Professor Michael Helfand Cited in Supreme Court Decision, Espinoza v. Montana Department of Revenue
Professor Michael A. Helfand's brief on behalf of the Union of Orthodox Jewish Congregations is cited in Justice Alito's concurrence in the Supreme Court decision, Espinoza v. Montana Department of Revenue. In Espinoza, the Court ruled that a state-run scholarship program funded by tax-deductible gifts could not exclude religious schools. Justice Alito cited Professor Helfand's 2017 brief, which is co-authored with Nathan Diament.
From Espinoza v. Montana Department of Revenue (Alito, J. concurrence):

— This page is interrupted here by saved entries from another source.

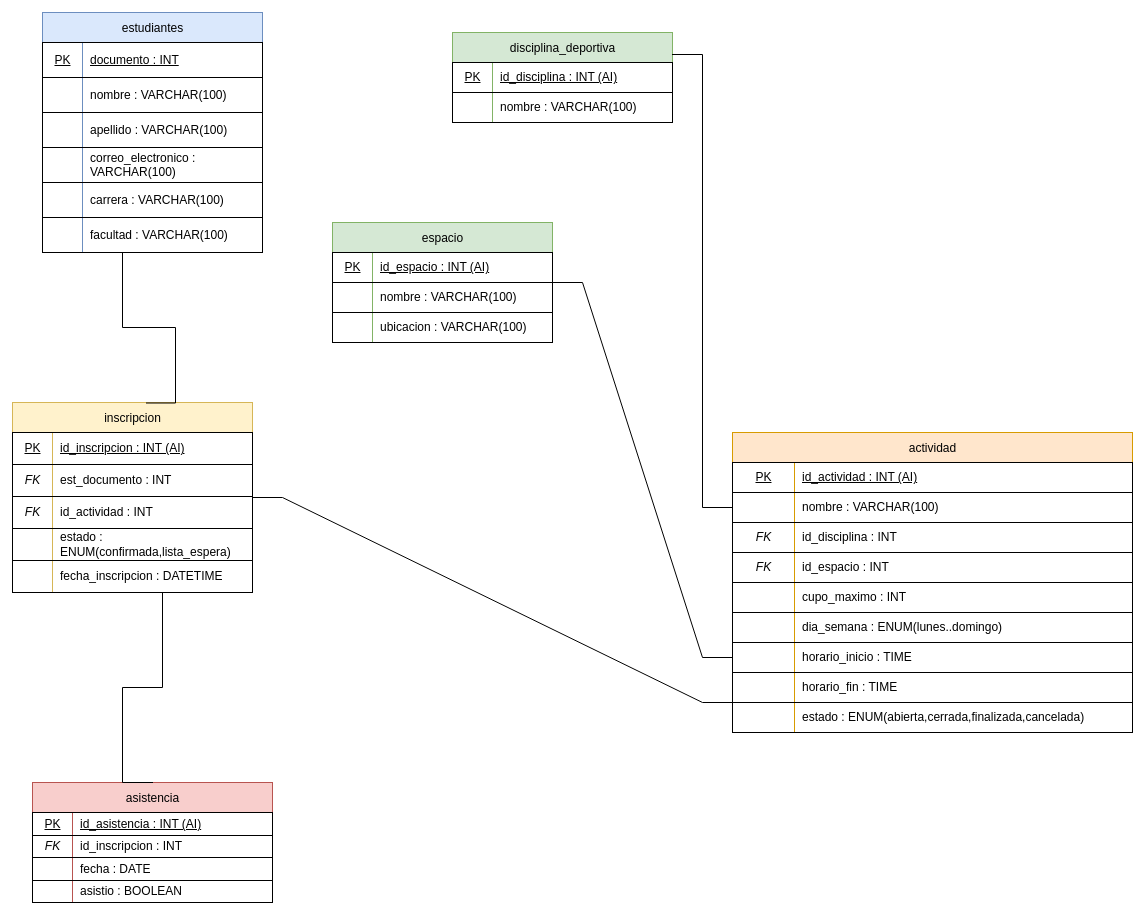
<!DOCTYPE html>
<html lang="es">
<head>
<meta charset="utf-8">
<title>Modelo entidad-relación</title>
<style>
:root {
  --ink: #000;
  --paper: #fff;
  --blue: #dae8fc; --blue-line: #6c8ebf;
  --green: #d5e8d4; --green-line: #82b366;
  --yellow: #fff2cc; --yellow-line: #d6b656;
  --orange: #ffe6cc; --orange-line: #d79b00;
  --red: #f8cecc; --red-line: #b85450;
}
* { box-sizing: border-box; margin: 0; padding: 0; }
html, body { width: 1145px; height: 915px; overflow: hidden; background: var(--paper); }
.diagram {
  position: relative; width: 1145px; height: 915px; overflow: hidden;
  color: var(--ink); font: 12px/14.4px "Liberation Sans", Arial, sans-serif;
}
.entity { position: absolute; display: grid; grid-template-rows: 30px; grid-auto-rows: var(--row, 30px); }
.entity h2 {
  display: flex; align-items: center; justify-content: center;
  font: inherit; padding-top: 1px;
  background: var(--fill); border: 1px solid var(--line); border-bottom: 0;
}
.field {
  display: grid; grid-template-columns: var(--key, 39px) 1fr;
  background: var(--paper); border: 1px solid var(--ink); border-bottom: 0;
}
.field:last-child { border-bottom: 1px solid var(--ink); margin-bottom: -1px; }
.key { display: flex; align-items: center; justify-content: center; }
.column { display: flex; align-items: center; padding-left: 7px; border-left: 1px solid var(--line); white-space: nowrap; }
.primary { text-decoration: underline; }
.foreign .key { font-style: italic; }
.estudiantes { left: 42px; top: 12px; width: 221px; --row: 35px; }
.disciplina { left: 452px; top: 32px; width: 221px; }
.espacio { left: 332px; top: 222px; width: 221px; }
.inscripcion { left: 12px; top: 402px; width: 241px; --row: 32px; }
.actividad { left: 732px; top: 432px; width: 401px; --key: 61px; }
.asistencia { left: 32px; top: 782px; width: 241px; grid-template-rows: 30px 23px 22px 23px 22px; }
.blue { --fill: var(--blue); --line: var(--blue-line); }
.green { --fill: var(--green); --line: var(--green-line); }
.yellow { --fill: var(--yellow); --line: var(--yellow-line); }
.orange { --fill: var(--orange); --line: var(--orange-line); }
.red { --fill: var(--red); --line: var(--red-line); }
.relations { position: absolute; left: 0; top: 0; fill: none; stroke: var(--ink); stroke-width: 1; }
</style>
</head>
<body>
<main class="diagram">

  <section class="entity estudiantes blue">
    <h2>estudiantes</h2>
    <div class="field primary"><span class="key">PK</span><span class="column">documento : INT</span></div>
    <div class="field"><span class="key"></span><span class="column">nombre : VARCHAR(100)</span></div>
    <div class="field"><span class="key"></span><span class="column">apellido : VARCHAR(100)</span></div>
    <div class="field"><span class="key"></span><span class="column">correo_electronico :<br>VARCHAR(100)</span></div>
    <div class="field"><span class="key"></span><span class="column">carrera : VARCHAR(100)</span></div>
    <div class="field"><span class="key"></span><span class="column">facultad : VARCHAR(100)</span></div>
  </section>

  <section class="entity disciplina green">
    <h2>disciplina_deportiva</h2>
    <div class="field primary"><span class="key">PK</span><span class="column">id_disciplina : INT (AI)</span></div>
    <div class="field"><span class="key"></span><span class="column">nombre : VARCHAR(100)</span></div>
  </section>

  <section class="entity espacio green">
    <h2>espacio</h2>
    <div class="field primary"><span class="key">PK</span><span class="column">id_espacio : INT (AI)</span></div>
    <div class="field"><span class="key"></span><span class="column">nombre : VARCHAR(100)</span></div>
    <div class="field"><span class="key"></span><span class="column">ubicacion : VARCHAR(100)</span></div>
  </section>

  <section class="entity inscripcion yellow">
    <h2>inscripcion</h2>
    <div class="field primary"><span class="key">PK</span><span class="column">id_inscripcion : INT (AI)</span></div>
    <div class="field foreign"><span class="key">FK</span><span class="column">est_documento : INT</span></div>
    <div class="field foreign"><span class="key">FK</span><span class="column">id_actividad : INT</span></div>
    <div class="field"><span class="key"></span><span class="column">estado :<br>ENUM(confirmada,lista_espera)</span></div>
    <div class="field"><span class="key"></span><span class="column">fecha_inscripcion : DATETIME</span></div>
  </section>

  <section class="entity actividad orange">
    <h2>actividad</h2>
    <div class="field primary"><span class="key">PK</span><span class="column">id_actividad : INT (AI)</span></div>
    <div class="field"><span class="key"></span><span class="column">nombre : VARCHAR(100)</span></div>
    <div class="field foreign"><span class="key">FK</span><span class="column">id_disciplina : INT</span></div>
    <div class="field foreign"><span class="key">FK</span><span class="column">id_espacio : INT</span></div>
    <div class="field"><span class="key"></span><span class="column">cupo_maximo : INT</span></div>
    <div class="field"><span class="key"></span><span class="column">dia_semana : ENUM(lunes..domingo)</span></div>
    <div class="field"><span class="key"></span><span class="column">horario_inicio : TIME</span></div>
    <div class="field"><span class="key"></span><span class="column">horario_fin : TIME</span></div>
    <div class="field"><span class="key"></span><span class="column">estado : ENUM(abierta,cerrada,finalizada,cancelada)</span></div>
  </section>

  <section class="entity asistencia red">
    <h2>asistencia</h2>
    <div class="field primary"><span class="key">PK</span><span class="column">id_asistencia : INT (AI)</span></div>
    <div class="field foreign"><span class="key">FK</span><span class="column">id_inscripcion : INT</span></div>
    <div class="field"><span class="key"></span><span class="column">fecha : DATE</span></div>
    <div class="field"><span class="key"></span><span class="column">asistio : BOOLEAN</span></div>
  </section>

  <svg class="relations" width="1145" height="915" viewBox="0 0 1145 915" aria-hidden="true">
    <polyline id="estudiantes-inscripcion" points="122.5,252 122.5,327.5 175.5,327.5 175.5,403 146,403"/>
    <polyline id="inscripcion-asistencia" points="162.5,592 162.5,687.5 122.5,687.5 122.5,782.5 153,782.5"/>
    <polyline id="disciplina-actividad" points="672,54.5 702.5,54.5 702.5,507.5 733,507.5"/>
    <polyline id="espacio-actividad" points="552,282.5 582.5,282.5 702.5,657.5 733,657.5"/>
    <polyline id="inscripcion-actividad" points="252,497.5 282.5,497.5 702.5,702.5 733,702.5"/>
  </svg>
</main>
</body>
</html>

Catholic and Jewish schools sprang up because the common schools were not neutral on matters of religion. "Faced with public schools that were culturally Protestant and with curriculum[s] and textbooks that were, consequently, rife with material that Catholics and Jews found offensive, many Catholics and Orthodox Jews created separate schools," and those "who could afford to do so sent their children to" those schools.16
16 Brief for Union of Orthodox Jewish Congregations of America as Amicus Curiae in Trinity Lutheran Church of Columbia, Inc. v. Comer, O. T. 2016, No. 15–577, p. 15 (internal quotation marks, citation, and brackets omitted).
The complete Supreme Court opinion may be found here
Professor Helfand is also quoted regarding the Espinoza case in the article, "For Orthodox Groups, the Supreme Court's Ruling on Aid to Religious Schools is a Big Win," which is published in the Jewish Telegraphic Agency.
Excerpt from "For Orthodox Groups, the Supreme Court's Ruling on Aid to Religious Schools is a Big Win"
"If you wanted to boil down the key contribution of the opinion, it's the application of the rule from 2017 to schools," said Michael Helfand, associate dean for faculty and research at Pepperdine University's Caruso School of Law. "Ultimately it nudges the ball down the road in terms of the ability of schools to get equal treatment."
The complete article may be found here